Israel probably violated the terms of its purchase of U.S.-made cluster bombs, U.S. officials say, but — unlike the last time Israel used the deadly munitions in Lebanon — it’s unlikely to face repercussions.
The Bush administration delivered a classified report to Congress on Monday on Israel’s use of the cluster bombs in civilian areas last summer in its war against Hezbollah.
The report was preliminary, but State Department spokesman Sean McCormack, despite his use of just about every qualifier in the thesaurus, made it clear that Israel probably was on the wrong side of the contract.
“It was the determination based on the facts that we in the preliminary finding — I have to emphasize ‘preliminary,’ it’s not a final judgment — that there may likely could have been some violations of that agreement,” McCormack told reporters.
He would not explain further, and spokesmen for Congress members who received the report were similarly circumspect, citing its classified status.
McCormack suggested that Israel was in violation of its own standing orders.
“This is the area in which we bump up against the fact that these agreements, for a variety of different reasons, very oftentimes it gets into rules of engagement for specific countries, and those themselves are usually classified or tightly held by the foreign national government,” he said. “So we do not speak about them in public.”
Israel, which McCormack said cooperated fully in the investigation, continued to deny wrongdoing.
“We provided a detailed response to the administration’s request for information regarding Israel’s efforts to halt Hezbollah’s unprovoked rocket attacks against our civilian population centers,” David Siegel, the embassy spokesman, told JTA. “Israel suffered heavy casualties in these attacks and acted as any government would.”

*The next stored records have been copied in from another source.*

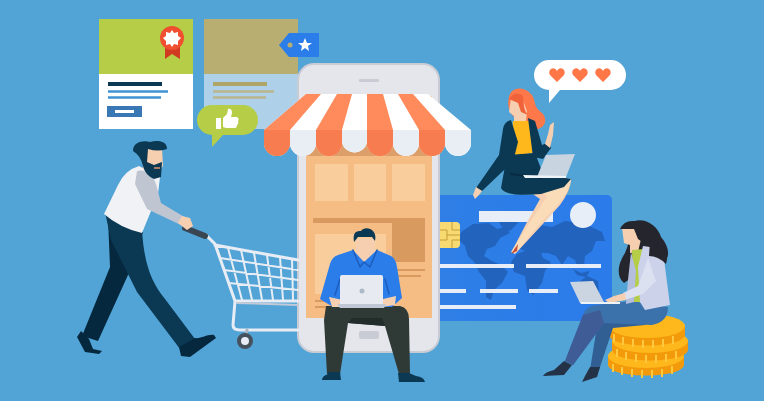
<!DOCTYPE html>
<html lang="en">
<head>
<meta charset="utf-8">
<title>Online shopping illustration</title>
<style>
:root{--sky:#52a4d6;--white:#fff;--navy:#0b3954;--navy-deep:#06283f;--blue:#2b7de9;--map:#2263bd;--lime:#b5cd47;--orange:#ff8a5c;--red:#f0502f;--peach:#f5bd84;--peach-light:#f9cd9c;--peach-dark:#d99a60;--phone:#e4e6eb;--phone-edge:#c9ccd4;--skin:#f6cfb0;--skin-light:#fbdcb8;--gold:#ffb81c;--gold-dark:#f39a0b;--tan:#b8ae72;--lilac:#cbd2ea;--jeans:#3c72ac;--charcoal:#2f3a37}
html,body{margin:0;height:100%;overflow:hidden;background:var(--sky)}
svg{display:block;width:764px;height:401px}
.white{fill:var(--white)}.navy{fill:var(--navy)}.deep{fill:var(--navy-deep)}.blue{fill:var(--blue)}.map{fill:var(--map)}.lime{fill:var(--lime)}.orange{fill:var(--orange)}.red{fill:var(--red)}.peach{fill:var(--peach)}.peach-light{fill:var(--peach-light)}.peach-dark{fill:var(--peach-dark)}.phone{fill:var(--phone)}.edge{fill:var(--phone-edge)}.skin{fill:var(--skin)}.skin-light{fill:var(--skin-light)}.gold{fill:var(--gold)}.gold-dark{fill:var(--gold-dark)}.tan{fill:var(--tan)}.lilac{fill:var(--lilac)}.jeans{fill:var(--jeans)}.charcoal{fill:var(--charcoal)}
.line{fill:none;stroke-linecap:round;stroke-linejoin:round}
</style>
</head>
<body>
<svg viewBox="0 0 764 401" role="img" aria-label="People shopping online around a phone storefront, a bank card, a cart and coins">
<defs>
<path id="heart" d="M0 7L-7 0C-10-5-3-10 0-4C3-10 10-5 7 0Z"/>
<path id="star" d="M0-7L2-2L7-2L3 1L4 6L0 3L-4 6L-3 1L-7-2L-2-2Z"/>
<g id="coin"><path class="gold-dark" d="M-38 0V9C-36 23 36 23 38 9V0Z"/><path d="M-33 8v8M-24 11v8M-14 13v8M-4 14v8M6 14v8M16 13v8M26 10v8" stroke="#ffc93f" stroke-width="2"/><ellipse class="gold" rx="38" ry="12"/></g>
<linearGradient id="cardShade" x2="1"><stop stop-color="#2f7fe6"/><stop offset="1" stop-color="#2b7bea"/></linearGradient>
</defs>
<rect width="764" height="401" fill="var(--sky)"/>

<g id="product-card">
<rect class="white" x="99" y="19" width="94" height="110"/>
<rect class="lime" x="99" y="19" width="94" height="55"/>
<rect class="navy" x="108" y="82" width="54" height="4"/>
<path d="M108 91.500h60M108 97.500h53" stroke="#3f92d2" stroke-width="2.500"/>
<rect x="107" y="106" width="35" height="11" fill="#3a77b5"/>
<rect class="white" x="115" y="110" width="19" height="3"/>
<path d="M165 44h15v15l-8-5l-7 5Z" fill="#cf3a20"/>
<circle class="red" cx="172" cy="38" r="12"/>
<path class="white" d="M172 30l2 3l4-1l0 4l3 2l-3 3l0 4l-4-1l-2 3l-2-3l-4 1l0-4l-3-3l3-2l0-4l4 1Z"/>
</g>
<g id="sale-card">
<rect x="204" y="19" width="94" height="110" fill="#aed0e9"/>
<rect class="tan" x="204" y="19" width="94" height="55"/>
<path d="M213 84h54" stroke="#b0a568" stroke-width="4"/>
<path d="M213 91.500h61M213 97.500h53" stroke="#b9b58d" stroke-width="2.500"/>
<path class="blue" d="M279 45L289 33H319V57H289Z"/>
<circle cx="290" cy="45" r="2.500" fill="#b8ae72"/>
<use href="#star" class="white" x="305" y="45"/>
</g>

<g id="bank-card">
<rect x="420" y="195" width="192" height="126" rx="5" fill="url(#cardShade)"/>
<g class="map">
<path d="M461 232l12-8l16-1l8 6l8-2l5 6l-10 5l-5 8l-8 3l-3 7l8 5l9 4l7 7l-6 11l-8 7l-3 10l-5-3l0-16l-7-9l-4-9l-7-7l-3-10l-6-6Z"/>
<path d="M499 222l13-4l6 5l-8 8l-7-2Z"/>
<path d="M524 242l5-11l12-6l11 2l13-6l20 3l17 8l3 9l-9 0l-4 10l-7 5l-1 9l-6 3l-3-8l-7-4l-6 9l-6-9l-8-3l-7 0l2 5l8 4l-6 9l-3 12l-9 12l-6-5l-2-14l-11-4l-3-10l6-8l8-3l-7-3Z"/>
<path d="M578 283l9-7l11 5l1 10l-8 3l-11-2ZM573 269l8 4l9-2l-4 6l-9-2Z"/>
</g>
<path d="M440 222h16a4 4 0 0 1 4 4v18a4 4 0 0 1-4 4h-16Z" fill="#f8da72"/>
<path d="M440 230h7v10h-7M447 235h13M452 222v8h8M452 248v-8h8" fill="none" stroke="#c79d36"/>
<rect x="479" y="211" width="74" height="11" fill="#e8eef7"/>
<circle cx="583" cy="215" r="13" fill="#e8eef7"/>
<path d="M440 266h74M526 266h75M440 291h26M480 291h38M529 291h29M440 307h76" stroke="#e8eef7" stroke-width="4"/>
</g>

<g id="phone">
<rect class="edge" x="297" y="63" width="143" height="290" rx="17"/>
<rect class="phone" x="299" y="65" width="139" height="286" rx="15"/>
<rect class="edge" x="359" y="79" width="20" height="3" rx="1"/>
<rect class="edge" x="359" y="331" width="20" height="8" rx="2"/>
<rect class="peach" x="306" y="96" width="126" height="222"/>
<path class="peach-light" d="M315 164h33v37h-33ZM354 164h32v37h-32ZM392 164h33v37h-33ZM315 234h71v60h-71Z"/>
<rect class="peach-dark" x="313" y="218" width="112" height="5"/>
<rect class="peach-dark" x="392" y="220" width="33" height="42"/>
<path d="M392 270h33M392 276h29M315 301h71M315 307h60" stroke="#d99a60" stroke-width="2"/>
<path d="M306 135h126v21H306Z" fill="#dd9f69"/>
</g>
<g id="awning">
<path class="white" d="M306 94H428L471 130V143a13 13 0 0 1-26 0a13 13 0 0 1-26 0a13 13 0 0 1-26 0a13 13 0 0 1-26 0a13 13 0 0 1-25 0a13 13 0 0 1-26 0a13 13 0 0 1-26 0a13 13 0 0 1-26 0V130Z"/>
<path class="orange" d="M306 94h15L290 130v13a13 13 0 0 1-26 0v-13ZM337 94h15L342 130v13a13 13 0 0 1-26 0v-13ZM367 94h16L393 130v13a13 13 0 0 1-26 0v-13ZM398 94h15L445 130v13a13 13 0 0 1-26 0v-13Z"/>
<path d="M264 130h26v13a13 13 0 0 1-26 0ZM316 130h26v13a13 13 0 0 1-26 0ZM367 130h26v13a13 13 0 0 1-26 0ZM419 130h26v13a13 13 0 0 1-26 0Z" fill="#f77d50"/>
<path d="M290 130h26v13a13 13 0 0 1-26 0ZM342 130h25v13a13 13 0 0 1-25 0ZM393 130h26v13a13 13 0 0 1-26 0ZM445 130h26v13a13 13 0 0 1-26 0Z" fill="#e9edf4"/>
</g>

<g id="like-bubble">
<path class="lime" d="M212 105h31a15 15 0 0 1 0 30h-20l-11 12v-12a15 15 0 0 1 0-30Z"/>
<path class="white" d="M216 118h5v11h-5ZM223 118l4-4l1-5c4-1 5 3 3 8h6c2 1 2 3 1 4c1 2 0 3-1 4c0 2-1 3-2 3h-9l-3-1Z"/>
</g>
<g id="hearts-bubble">
<path class="white" d="M549 60h62a15 15 0 0 1 0 30h-51l-11 13V90a15 15 0 0 1 0-30Z"/>
<g fill="#ff7747"><use href="#heart" x="557" y="75"/><use href="#heart" x="580" y="75"/><use href="#heart" x="603" y="75"/></g>
</g>

<g id="shopping-cart" class="line" stroke="#e8edf5" stroke-width="3">
<path d="M206 235L215 244L235 301H298M215 245L298 260M235 301L233 325Q233 330 240 330H298"/>
<path d="M220 258L298 270M224 270L298 280M229 283L298 290M228 248L242 300M241 250L252 300M254 253L262 300M267 255L273 300M280 257L283 300M292 259L293 300" stroke-width="2"/>
<path d="M237 303L298 305" stroke="#c2cad8" stroke-width="2"/>
<path d="M185 228L205 236" stroke="#3a4552" stroke-width="6"/>
<path d="M247 330L245 340" stroke="#aab4c2"/>
<circle cx="245" cy="341" r="6" stroke="#46515e" stroke-width="4" fill="#e8edf5"/>
</g>

<g id="man-with-cart">
<path class="deep" d="M108 218L143 232L128 275L98 341L82 336L110 267Z"/>
<path class="deep" d="M81 331L89 339L93 349L102 351L99 354L85 352L77 337Z"/>
<path class="navy" d="M105 212L142 230C144 263 151 282 165 299L195 339L180 349L137 292L111 240Z"/>
<path class="deep" d="M179 347L195 338C201 339 207 334 214 335L216 338L190 357L181 356Z"/>
<path d="M139 166L160 177L158 194L142 233Q120 228 104 214L118 185Q125 170 139 166Z" fill="#f1f2f6"/>
<path d="M137 171Q150 168 156 184L161 203L186 218L181 225L147 209L135 184Z" fill="#bfc5d1"/>
<path class="skin" d="M182 216L190 218L193 226L187 230L178 223Z"/>
<path class="skin" d="M143 148H162L163 166L157 174L143 169Z"/>
<path class="navy" d="M133 151C133 142 143 140 150 142C158 140 167 141 167 149Q158 152 148 149L147 162L154 165L162 162L161 177L154 179Q145 175 143 166Q141 156 133 151Z"/>
<path d="M154 168h6" stroke="#d9946f" stroke-width="1.500"/>
</g>

<g id="man-with-laptop">
<path class="charcoal" d="M326 306H400Q409 308 409 319L410 374H399L385 326L348 323L340 374H327L324 320Z"/>
<path d="M348 323L385 326L382 318H352Z" fill="#222c2a"/>
<path class="navy" d="M328 372H340L341 380H322Q322 376 328 374ZM398 373H409L416 376Q424 377 425 382H399Z"/>
<path class="skin" d="M356 239H375V250L380 257L365 268L351 257L356 250Z"/>
<path class="navy" d="M354 242Q352 230 361 231C365 225 378 229 375 241L372 237H358Z"/>
<path class="blue" d="M353 250L364 262L377 250L391 256Q396 259 397 267L402 298L392 307H333L320 299L330 264Q332 257 338 255Z"/>
<path d="M340 279L335 295M385 279L389 294M353 250L360 267L364 262L370 267L377 250" class="line" stroke="#1c5dbd" stroke-width="1.500"/>
<path class="skin" d="M329 297L343 300L345 307L332 307ZM383 299L396 296L395 305L382 307Z"/>
<rect x="340" y="275" width="43" height="31" rx="2" fill="#e7ebf1"/>
<path d="M337 304H386L384 308H340Z" fill="#bfc8d4"/>
<circle cx="362" cy="291" r="2.500" fill="#aeb9c8"/>
</g>

<g id="woman-on-card">
<path class="skin" d="M559 178L571 179Q571 190 560 205L541 226L516 253L512 251L526 224L540 199L527 190Z"/>
<path class="skin-light" d="M540 189L571 180Q569 192 556 207L538 226L515 254L511 252L532 219L547 197Z"/>
<path d="M518 244L511 254L517 251Z" fill="#c64c35"/>
<path d="M509 97C511 87 523 86 530 93C537 99 532 106 541 112C548 118 546 127 538 129C528 128 525 117 514 117Q506 109 509 97Z" fill="#ff7849"/>
<path class="skin" d="M511 98L521 95L527 111L526 122H514V116L509 112Z"/>
<path d="M509 99Q514 91 522 95C525 101 522 108 528 115L521 112L518 103Z" fill="#f0623a"/>
<path class="gold" d="M513 121L529 121L533 153L510 156Z"/>
<path class="navy" d="M511 120L518 142L513 162L503 171L482 191L476 188L499 155L503 129Q504 122 511 120ZM528 118L535 121L542 145L549 142L551 148L543 159L533 157Z"/>
<path class="skin" d="M476 187L482 191L479 195L475 199L473 195ZM545 144L548 134L550 125L554 122L553 135L550 148Z"/>
<path class="navy" d="M507 155L535 153L543 174L571 179L564 187L541 194Q505 197 501 188Z"/>
<path d="M511 174L541 178" class="line" stroke="#082a41" stroke-width="2"/>
<path d="M546 155L575 154L566 177H537Z" fill="#c9d4e1"/>
<path d="M523 175L566 176V178H525Z" fill="#eef3f8"/>
</g>

<g id="coin-stack">
<use href="#coin" x="646" y="356"/><use href="#coin" x="650" y="341"/><use href="#coin" x="647" y="326"/>
</g>

<g id="woman-on-coins">
<path d="M626 302L653 309L645 325L613 328L599 370L590 370L598 320Z" fill="#315f94"/>
<path d="M590 367H600L597 377L582 382L585 376Z" fill="#243247"/>
<path class="jeans" d="M631 301L668 307Q668 322 652 325L604 323L573 365L565 361L583 315Q586 306 597 305Z"/>
<path d="M583 315L565 361L573 365L604 323L600 310Z" fill="#3f5c96"/>
<path d="M564 361L572 365L564 375L543 376Q545 372 554 370Z" fill="#243247"/>
<path d="M630 223C642 215 658 225 661 237C672 250 669 261 660 266L641 254L634 276L624 283C615 276 619 262 625 253Q631 240 630 223Z" fill="#25252d"/>
<path class="skin" d="M622 228L635 223L641 239L638 252L630 253V245L624 243Z"/>
<path d="M620 229Q625 218 639 222Q647 229 645 244L638 239L634 229Z" fill="#25252d"/>
<path class="lime" d="M632 250L644 249L645 302H633Z"/>
<path class="lilac" d="M643 246L657 248Q664 252 665 267L670 305L645 310L640 302L638 267Z"/>
<path d="M631 252L636 271L634 302L626 304L628 280Z" fill="#b5bedd"/>
<path d="M648 258L656 281L643 294L625 300L623 293L638 286L641 278Z" fill="#dce1f2"/>
<path d="M650 241C661 242 670 252 666 264Q658 256 649 256Z" fill="#25252d"/>
<path class="skin" d="M625 293L626 300L609 303L605 300L614 296Z"/>
<path d="M570 282L593 281L604 302L580 303Z" fill="#cbd5e2"/>
<path d="M580 302H620V304H581Z" fill="#eef3f8"/>
</g>
</svg>
</body>
</html>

Israel has said that it used the cluster bombs in civilian areas long after civilians had fled in response to Israeli warnings, assuming that only Hezbollah combatants remained. Hezbollah, for its part, has made no apologies for firing its own cluster bombs into Israeli cities.
McCormack echoed Siegel’s emphasis on the defensive nature of Israel’s war.
“It’s a fact that [Hezbollah] used human shields, that they hid themselves among civilian populations,” he said. “It was one of the aspects of this particular conflict that made it very, very difficult, I think, for the international system to watch, but also for the Israelis, as well. No military commander wants to have to be put in the position of acting in self-defense and going after those people who have committed aggressions against your country but are then hiding among civilian populations.”
Translation: The United States is unlikely to reintroduce a ban on the sale of cluster munitions it imposed for six years after Israel’s 1982 war in Lebanon. That was a war Israel initiated; last summer’s was a defensive war fought against a militia that specialized in hiding among civilians.
The ’82 ban led Israel to manufacture its own cluster weapons. According to Israeli officials, these were more efficient, and it was the failure of the American bombs to immediately detonate that has led human rights groups to raise the issue.
At least 30 Lebanese civilians, many of them children, have been killed by late-detonating bombs since the war’s end.
McCormack’s sympathetic understanding of Israel’s quandary, facing an enemy that used civilians as cover, is echoed on the Hill, said a senior Democratic staffer in Congress.
The report was drafted by mid-level staffers at the Pentagon and State Department, “who interpret their duties narrowly,” the staffer said.
The staffer said Congress was not about to get worked up about any Israeli violation, considering the administration was doing little to confront end-use violations by Pakistan, an ally and client pursuing a nuclear program and in some cases collaborating with the Taliban.
“This administration’s attachment to the law is unique,” the staffer said. “The Bush administration has a history of hypocrisy on this. They were yelling about Israel’s targeted assassinations, and then we start capping people in Yemen with Predators.”
The staffer referred to the first of several U.S. assassinations of al-Qaida leaders, in 2002.
A pro-Israel lobbyist said one possible repercussion is that Sen. Dianne Feinstein (D-Calif.) may reintroduce legislation to make the sale of cluster bombs explicitly conditional on not using them in civilian areas.
Feinstein, who is Jewish, said last September that she favored the legislation in part because of the civilians killed in the aftermath of the Israel-Hezbollah war.
The Archive of the Jewish Telegraphic Agency includes articles published from 1923 to 2008. Archive stories reflect the journalistic standards and practices of the time they were published.